In an excellent opinion piece for The Hill, Elizabeth Long, Ph.D. and Diana Fishbein, Ph.D., - members of the National Prevention Science Coalition to Improve Lives (NPSC) - present an argument for cannabis reform. Their proposals would change the government's approach on cannabis from a criminal-justice focus to efforts dedicated to public health. They argue that current laws have failed to protect communities and that "These adverse outcomes are rooted in policies enacted to tackle this public health problem that has little to do with public health."
They present statistics on how cannabis prohibition has been ineffective, costly, and unfair. They note that, "A public health approach focuses on the implementation and enforcement of regulations to manage health risks through policy changes, such as taxation, regulation of advertising, and age limits."
Their compelling arguments do not, however, address a major factor affecting public health: the mass production of counterfeit cannabis products for the black market which has led to illness and even death. Realistically, so long as the illicit sales represent a large portion of cannabis transactions, any other approaches to keeping cannabis safe will be greatly limited.

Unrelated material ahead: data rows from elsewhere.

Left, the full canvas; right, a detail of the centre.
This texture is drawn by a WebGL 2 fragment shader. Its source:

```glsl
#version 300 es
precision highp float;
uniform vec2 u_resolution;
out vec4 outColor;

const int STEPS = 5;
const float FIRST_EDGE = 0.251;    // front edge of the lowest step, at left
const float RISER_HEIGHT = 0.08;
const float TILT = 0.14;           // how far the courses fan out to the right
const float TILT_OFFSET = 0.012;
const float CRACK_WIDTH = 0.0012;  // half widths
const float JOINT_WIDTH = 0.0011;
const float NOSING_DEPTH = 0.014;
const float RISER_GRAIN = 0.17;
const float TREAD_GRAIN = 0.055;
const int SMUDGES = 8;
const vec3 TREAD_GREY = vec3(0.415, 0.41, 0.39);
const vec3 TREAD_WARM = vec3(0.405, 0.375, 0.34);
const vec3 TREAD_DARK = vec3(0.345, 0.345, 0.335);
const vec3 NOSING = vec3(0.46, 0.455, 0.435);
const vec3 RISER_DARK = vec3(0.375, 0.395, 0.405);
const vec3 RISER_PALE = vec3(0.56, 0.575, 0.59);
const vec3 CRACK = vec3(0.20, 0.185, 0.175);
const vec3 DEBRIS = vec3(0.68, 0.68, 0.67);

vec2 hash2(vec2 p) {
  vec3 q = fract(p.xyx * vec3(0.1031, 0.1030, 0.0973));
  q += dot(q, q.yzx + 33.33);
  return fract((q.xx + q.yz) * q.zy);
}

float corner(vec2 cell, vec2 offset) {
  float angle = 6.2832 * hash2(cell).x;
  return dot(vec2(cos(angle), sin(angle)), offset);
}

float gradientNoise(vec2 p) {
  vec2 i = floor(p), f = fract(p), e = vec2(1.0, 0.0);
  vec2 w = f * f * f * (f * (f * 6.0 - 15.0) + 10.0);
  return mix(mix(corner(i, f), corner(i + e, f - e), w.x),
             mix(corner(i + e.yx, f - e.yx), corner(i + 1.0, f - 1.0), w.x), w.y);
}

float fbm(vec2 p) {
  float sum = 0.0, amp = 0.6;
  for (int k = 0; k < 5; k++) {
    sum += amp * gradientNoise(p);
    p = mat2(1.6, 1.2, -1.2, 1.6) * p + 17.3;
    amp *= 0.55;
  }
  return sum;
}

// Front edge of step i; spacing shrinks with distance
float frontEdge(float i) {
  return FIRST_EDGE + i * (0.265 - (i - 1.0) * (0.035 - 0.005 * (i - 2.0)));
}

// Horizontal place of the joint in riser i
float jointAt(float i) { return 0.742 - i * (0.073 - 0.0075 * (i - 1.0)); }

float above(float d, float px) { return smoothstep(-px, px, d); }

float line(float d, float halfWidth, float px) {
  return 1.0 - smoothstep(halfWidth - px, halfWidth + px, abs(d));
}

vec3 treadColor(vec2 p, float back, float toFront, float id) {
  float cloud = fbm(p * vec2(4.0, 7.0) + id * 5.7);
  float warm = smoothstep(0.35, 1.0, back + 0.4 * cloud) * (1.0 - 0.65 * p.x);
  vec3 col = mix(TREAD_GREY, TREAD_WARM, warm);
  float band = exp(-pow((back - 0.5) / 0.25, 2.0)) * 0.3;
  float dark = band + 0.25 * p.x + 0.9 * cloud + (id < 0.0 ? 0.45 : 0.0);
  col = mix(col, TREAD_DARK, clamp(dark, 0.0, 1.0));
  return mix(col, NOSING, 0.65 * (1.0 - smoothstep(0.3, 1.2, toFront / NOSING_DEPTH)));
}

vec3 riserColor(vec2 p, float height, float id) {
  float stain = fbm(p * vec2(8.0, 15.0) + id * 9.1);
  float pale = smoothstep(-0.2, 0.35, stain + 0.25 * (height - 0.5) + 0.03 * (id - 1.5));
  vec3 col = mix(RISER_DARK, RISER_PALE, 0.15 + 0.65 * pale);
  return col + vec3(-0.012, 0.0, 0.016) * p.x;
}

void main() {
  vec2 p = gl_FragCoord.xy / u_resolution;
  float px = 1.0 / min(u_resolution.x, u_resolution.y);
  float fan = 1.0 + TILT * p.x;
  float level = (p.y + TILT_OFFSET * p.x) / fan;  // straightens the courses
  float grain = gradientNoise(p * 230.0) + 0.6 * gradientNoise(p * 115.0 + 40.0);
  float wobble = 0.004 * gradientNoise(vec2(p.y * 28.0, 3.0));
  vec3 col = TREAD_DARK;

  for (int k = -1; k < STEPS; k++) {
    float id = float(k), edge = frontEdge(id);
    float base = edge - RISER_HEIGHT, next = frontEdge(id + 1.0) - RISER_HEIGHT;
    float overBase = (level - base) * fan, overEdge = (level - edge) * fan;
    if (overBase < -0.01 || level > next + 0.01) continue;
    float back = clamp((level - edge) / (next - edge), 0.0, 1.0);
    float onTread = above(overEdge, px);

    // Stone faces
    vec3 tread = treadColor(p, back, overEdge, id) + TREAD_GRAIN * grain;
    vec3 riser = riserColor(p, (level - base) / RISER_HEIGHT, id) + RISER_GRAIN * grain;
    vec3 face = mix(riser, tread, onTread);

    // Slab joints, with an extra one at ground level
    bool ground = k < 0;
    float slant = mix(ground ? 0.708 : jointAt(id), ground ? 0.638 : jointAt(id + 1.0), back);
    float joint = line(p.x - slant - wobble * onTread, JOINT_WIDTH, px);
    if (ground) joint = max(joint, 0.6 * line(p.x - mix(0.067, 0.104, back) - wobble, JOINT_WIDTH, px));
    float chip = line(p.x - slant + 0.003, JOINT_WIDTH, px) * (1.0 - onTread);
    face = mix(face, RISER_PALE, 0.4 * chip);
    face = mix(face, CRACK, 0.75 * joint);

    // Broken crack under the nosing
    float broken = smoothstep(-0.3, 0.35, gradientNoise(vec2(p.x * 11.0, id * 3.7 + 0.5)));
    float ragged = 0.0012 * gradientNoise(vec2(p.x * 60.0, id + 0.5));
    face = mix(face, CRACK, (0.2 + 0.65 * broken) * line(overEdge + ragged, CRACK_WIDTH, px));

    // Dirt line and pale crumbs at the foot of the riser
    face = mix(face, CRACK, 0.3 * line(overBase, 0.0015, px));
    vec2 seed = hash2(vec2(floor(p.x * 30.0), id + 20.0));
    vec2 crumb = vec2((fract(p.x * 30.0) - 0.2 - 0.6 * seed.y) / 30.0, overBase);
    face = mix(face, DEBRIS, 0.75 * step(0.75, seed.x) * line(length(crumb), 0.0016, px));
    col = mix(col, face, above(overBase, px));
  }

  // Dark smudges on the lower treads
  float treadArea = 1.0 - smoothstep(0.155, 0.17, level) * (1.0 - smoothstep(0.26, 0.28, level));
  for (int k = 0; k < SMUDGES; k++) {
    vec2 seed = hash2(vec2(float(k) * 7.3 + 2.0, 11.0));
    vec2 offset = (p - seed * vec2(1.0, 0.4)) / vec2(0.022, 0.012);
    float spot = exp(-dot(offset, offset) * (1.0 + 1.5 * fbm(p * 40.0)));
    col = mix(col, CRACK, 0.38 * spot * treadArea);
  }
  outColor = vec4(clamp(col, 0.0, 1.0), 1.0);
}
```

In addition to the proposals by Dr.'s Long and Fishbein the government needs to mandate the usage of anti-counterfeiting technology - like that made by solo sciences - which will prevent untested, unverified, and potentially dangerous products from being passed off as legitimate options. Only then will other regulations be truly effective.